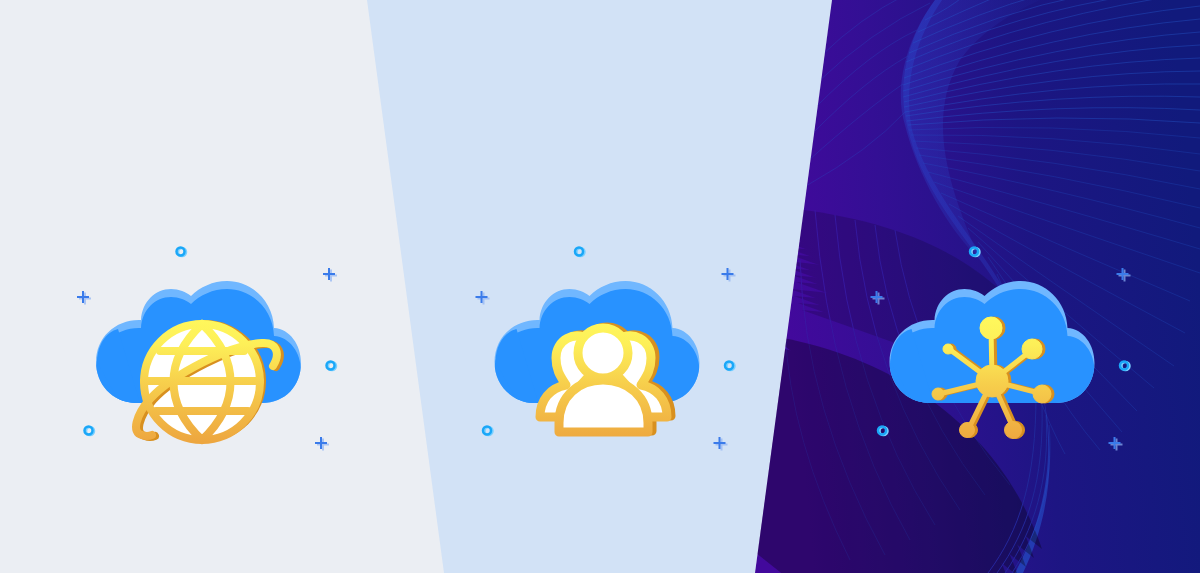
<!DOCTYPE html>
<html lang="en">
<head>
<meta charset="utf-8">
<title>Cloud types</title>
<style>
:root {
  --mist: #ebeef3;
  --sky: #d2e2f6;
  --violet: #42099c;
  --navy: #111a7c;
  --wave: #2456c8;
  --cloud: #2892ff;
  --cloud-light: #70b7ff;
  --ring: #1aa7f8;
  --ring-light: #7bd0ff;
  --plus: #3a7bea;
  --plus-light: #8fb4f3;
  --gold-top: #fff75c;
  --gold-mid: #f7cf4c;
  --gold-low: #eda63f;
  --gold-side: #d8901f;
}
html, body { margin: 0; height: 100%; overflow: hidden; }
.banner { display: block; width: 1200px; height: 573px; background: var(--mist); }
.waves path { fill: none; stroke: var(--wave); stroke-width: 1; }
.cloud-back { fill: var(--cloud-light); }
.cloud-front { fill: var(--cloud); }
.outline { fill: none; stroke-linecap: round; stroke-linejoin: round; }
.ring { fill: none; stroke-width: 2.5; }
.plus { fill: none; stroke-width: 2; }
</style>
</head>
<body>
<svg class="banner" viewBox="0 0 1200 573" role="img" aria-label="Three clouds: a globe, a group of people and a connected hub">
  <defs>
    <linearGradient id="night" gradientUnits="userSpaceOnUse" x1="790" y1="330" x2="1200" y2="290">
      <stop offset="0" stop-color="var(--violet)"/>
      <stop offset=".25" stop-color="#330f94"/>
      <stop offset=".6" stop-color="#1d1583"/>
      <stop offset="1" stop-color="var(--navy)"/>
    </linearGradient>
    <linearGradient id="gold" gradientUnits="userSpaceOnUse" x1="0" y1="320" x2="0" y2="442">
      <stop offset="0" stop-color="var(--gold-top)"/>
      <stop offset=".2" stop-color="#fdef58"/>
      <stop offset=".52" stop-color="var(--gold-mid)"/>
      <stop offset="1" stop-color="var(--gold-low)"/>
    </linearGradient>
    <linearGradient id="ribbon" x1="0" y1="0" x2="0" y2="1">
      <stop offset="0" stop-color="#2a3fc4" stop-opacity=".5"/>
      <stop offset=".5" stop-color="#2a3fc4" stop-opacity=".35"/>
      <stop offset="1" stop-color="#2350c8" stop-opacity=".7"/>
    </linearGradient>
    <linearGradient id="fold" gradientUnits="userSpaceOnUse" x1="900" y1="60" x2="1060" y2="60">
      <stop offset="0" stop-color="#2b41c6" stop-opacity=".4"/>
      <stop offset="1" stop-color="#2b41c6" stop-opacity="0"/>
    </linearGradient>
    <clipPath id="night-panel"><path d="M832 0H1200V573H755Z"/></clipPath>

    <path id="cloud-shape" d="M135 403C112 402 96 384 96 362C96 337 116 319 141 320C142 302 155 289 171 289C179 289 186 292 191 296C200 287 213 281 227 281C252 281 273 301 274 328C290 329 301 345 301 363C301 386 285 403 262 403Z"/>
    <clipPath id="cloud-clip"><use href="#cloud-shape"/></clipPath>

    <path id="plus-shape" d="M-6 0H6M0-6V6"/>
    <g id="plus">
      <use class="plus" href="#plus-shape" x="2" y="1.5" stroke="var(--plus-light)" opacity=".7"/>
      <use class="plus" href="#plus-shape" stroke="var(--plus)"/>
    </g>
    <g id="ring">
      <circle class="ring" cx="1.5" cy=".5" r="4" stroke="var(--ring-light)"/>
      <circle class="ring" r="4" stroke="var(--ring)"/>
    </g>

    <g id="cloud">
      <use class="cloud-back" href="#cloud-shape"/>
      <g clip-path="url(#cloud-clip)"><use class="cloud-front" href="#cloud-shape" y="8"/><path class="cloud-front" d="M97 362C97 345 106 332 118 329L140 403H120Z"/></g>
      <use href="#ring" x="180.500" y="251.500"/>
      <use href="#ring" x="330.500" y="365.500"/>
      <use href="#ring" x="88.500" y="430.500"/>
      <use href="#plus" x="83" y="297"/>
      <use href="#plus" x="329" y="274"/>
      <use href="#plus" x="321" y="443"/>
    </g>

    <path id="orbit" d="M273 366C281 353 276 342 262 343C230 345 173 374 150 399C136 415 131 433 142 435Q147 437 152 435"/>
    <path id="side-person" d="M566 385C550 388 540 400 540 417H572V395L590 375V340C574 330 556 340 556 358C556 371 561 377 566 385Z"/>
    <path id="front-body" d="M559 432V423C559 396 579 380 603 380C628 380 648 397 648 423V432Z"/>
    <g id="people">
      <use href="#side-person"/>
      <use href="#side-person" transform="matrix(-1 0 0 1 1207 0)"/>
      <circle cx="603" cy="353" r="25"/>
      <use href="#front-body"/>
    </g>

    <g id="hub">
      <path class="outline" stroke-width="5" d="M992 381L991 328M992 381L1033 349M992 381L949 349M992 381L939 394M992 381L1043 394M992 381L968 430M992 381L1014 430"/>
      <circle cx="992" cy="381" r="16"/>
      <circle cx="991" cy="328" r="11"/>
      <circle cx="1032" cy="349" r="10"/>
      <circle cx="948" cy="349" r="5"/>
      <circle cx="938" cy="394" r="6"/>
      <circle cx="1042" cy="394" r="9"/>
      <circle cx="967" cy="430" r="7.500"/>
      <circle cx="1013" cy="430" r="8.500"/>
    </g>

    <g id="arc-set">
      <path id="arc" d="M740 372C860 392 968 462 1010 585"/>
      <use href="#arc" transform="translate(-8 9)"/>
      <use href="#arc" transform="translate(-16 18)"/>
      <use href="#arc" transform="translate(-24 27)"/>
    </g>
    <g id="sweep-set">
      <path id="sweep" d="M1000 290C950 245 880 215 760 205"/>
      <use href="#sweep" transform="translate(4 7)"/>
      <use href="#sweep" transform="translate(8 14)"/>
      <use href="#sweep" transform="translate(12 21)"/>
    </g>
  </defs>

  <g id="panels">
    <path fill="var(--sky)" d="M367 0H832L755 573H444Z"/>
    <path fill="url(#night)" d="M832 0H1200V573H755Z"/>
  </g>

  <g class="waves" clip-path="url(#night-panel)">
    <g stroke="none">
      <path style="fill:url(#fold);stroke:none" d="M935 0C905 40 894 90 905 125C915 165 940 220 980 260C950 190 925 120 960 60Q985 25 1040 0Z"/>
      <path style="fill:url(#ribbon);stroke:none" d="M935 0C905 40 897 90 908 130C925 200 975 245 1003 295C1050 375 1070 470 1015 573H1023C1072 470 1046 370 1006 293C977 240 930 195 912 130C903 85 915 40 942 0Z"/>
    </g>
    <g opacity=".42">
      <path d="M925 20Q950 8 965-5M918 32Q960 12 1000-5M913 43Q980 12 1040-5M909 53Q1000 12 1085-5M906 62Q1020 12 1135-5M905 70Q1040 14 1200-8M904 78Q1050 22 1200 6M903 85Q1055 32 1200 19M903 91Q1060 42 1200 32M903 97Q1060 52 1200 45M904 102Q1060 62 1200 58M904 107Q1060 72 1200 71M905 112Q1060 82 1200 84M906 116Q1060 92 1200 97M907 121Q1060 102 1200 110M908 125Q1060 112 1200 123"/>
    </g>
    <g opacity=".27">
      <path d="M909 130Q1050 122 1200 138M911 135Q1050 133 1200 154M913 141Q1050 145 1200 171M916 148Q1050 158 1200 189M919 155Q1050 172 1200 208M923 163Q1050 187 1200 228M928 172Q1050 204 1200 249M934 182Q1050 222 1200 273M941 193Q1050 241 1190 301M949 204Q1050 261 1185 333M958 216Q1050 281 1174 366M968 228Q1050 301 1154 388M978 242Q1050 323 1137 411M988 257Q1050 352 1122 432M997 274Q1040 380 1100 450M1004 290Q1035 400 1065 454"/>
    </g>
    <g opacity=".3">
      <use href="#arc-set"/>
      <use href="#arc-set" x="-32" y="36"/>
      <use href="#arc-set" x="-64" y="72"/>
      <use href="#arc-set" x="32" y="-36"/>
      <path d="M1049 425C1054 480 1040 530 1012 573M1046 415C1050 480 1034 530 1005 573M1042 405C1044 480 1028 530 997 573M1036 394C1036 480 1020 530 988 573"/>
    </g>
    <g opacity=".16">
      <use href="#sweep-set"/>
      <use href="#sweep-set" x="16" y="28"/>
      <use href="#sweep-set" x="24" y="56"/>
      <use href="#sweep-set" x="30" y="84"/>
      <path d="M815 210Q830 400 910 540M835 215Q850 390 935 525M855 220Q870 380 960 510M875 225Q890 370 985 495M895 230Q915 370 1010 485M800 260Q805 410 885 555M785 330Q790 440 850 560"/>
    </g>
    <g opacity=".28">
      <path d="M822 55Q860 18 905-5M818 82Q870 32 930 3M815 108Q870 52 917 30M812 134Q865 80 908 56M809 160Q865 110 903 84M806 186Q870 150 905 112"/>
    </g>
  </g>

  <g id="globe-cloud">
    <use href="#cloud"/>
    <circle cx="205" cy="381" r="61" fill="var(--gold-side)"/>
    <circle cx="202" cy="382" r="58" fill="#fff"/>
    <use class="outline" href="#orbit" x="3" y="1" stroke="var(--gold-side)" stroke-width="8"/>
    <g class="outline" stroke="url(#gold)" stroke-width="8">
      <circle cx="202" cy="382" r="58"/>
      <path d="M202 324C164 360 164 404 202 440C240 404 240 360 202 324M160 351H244M144 381H260M156 411H248"/>
      <use href="#orbit"/>
    </g>
  </g>

  <g id="people-cloud">
    <use href="#cloud" x="398.500"/>
    <use href="#people" x="4" y="-1" fill="var(--gold-side)" stroke="var(--gold-side)" stroke-width="9" stroke-linejoin="round"/>
    <use href="#people" fill="#fff" stroke="url(#gold)" stroke-width="9" stroke-linejoin="round"/>
  </g>

  <g id="hub-cloud">
    <use href="#cloud" x="793.500"/>
    <use href="#hub" x="3" fill="var(--gold-side)" stroke="var(--gold-side)" stroke-width="1"/>
    <use href="#hub" fill="url(#gold)" stroke="url(#gold)" stroke-width="1"/>
  </g>
</svg>
</body>
</html>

Directions >> Exactly one number is the answer: how many lines in the data include the word "light".

Answer >> 6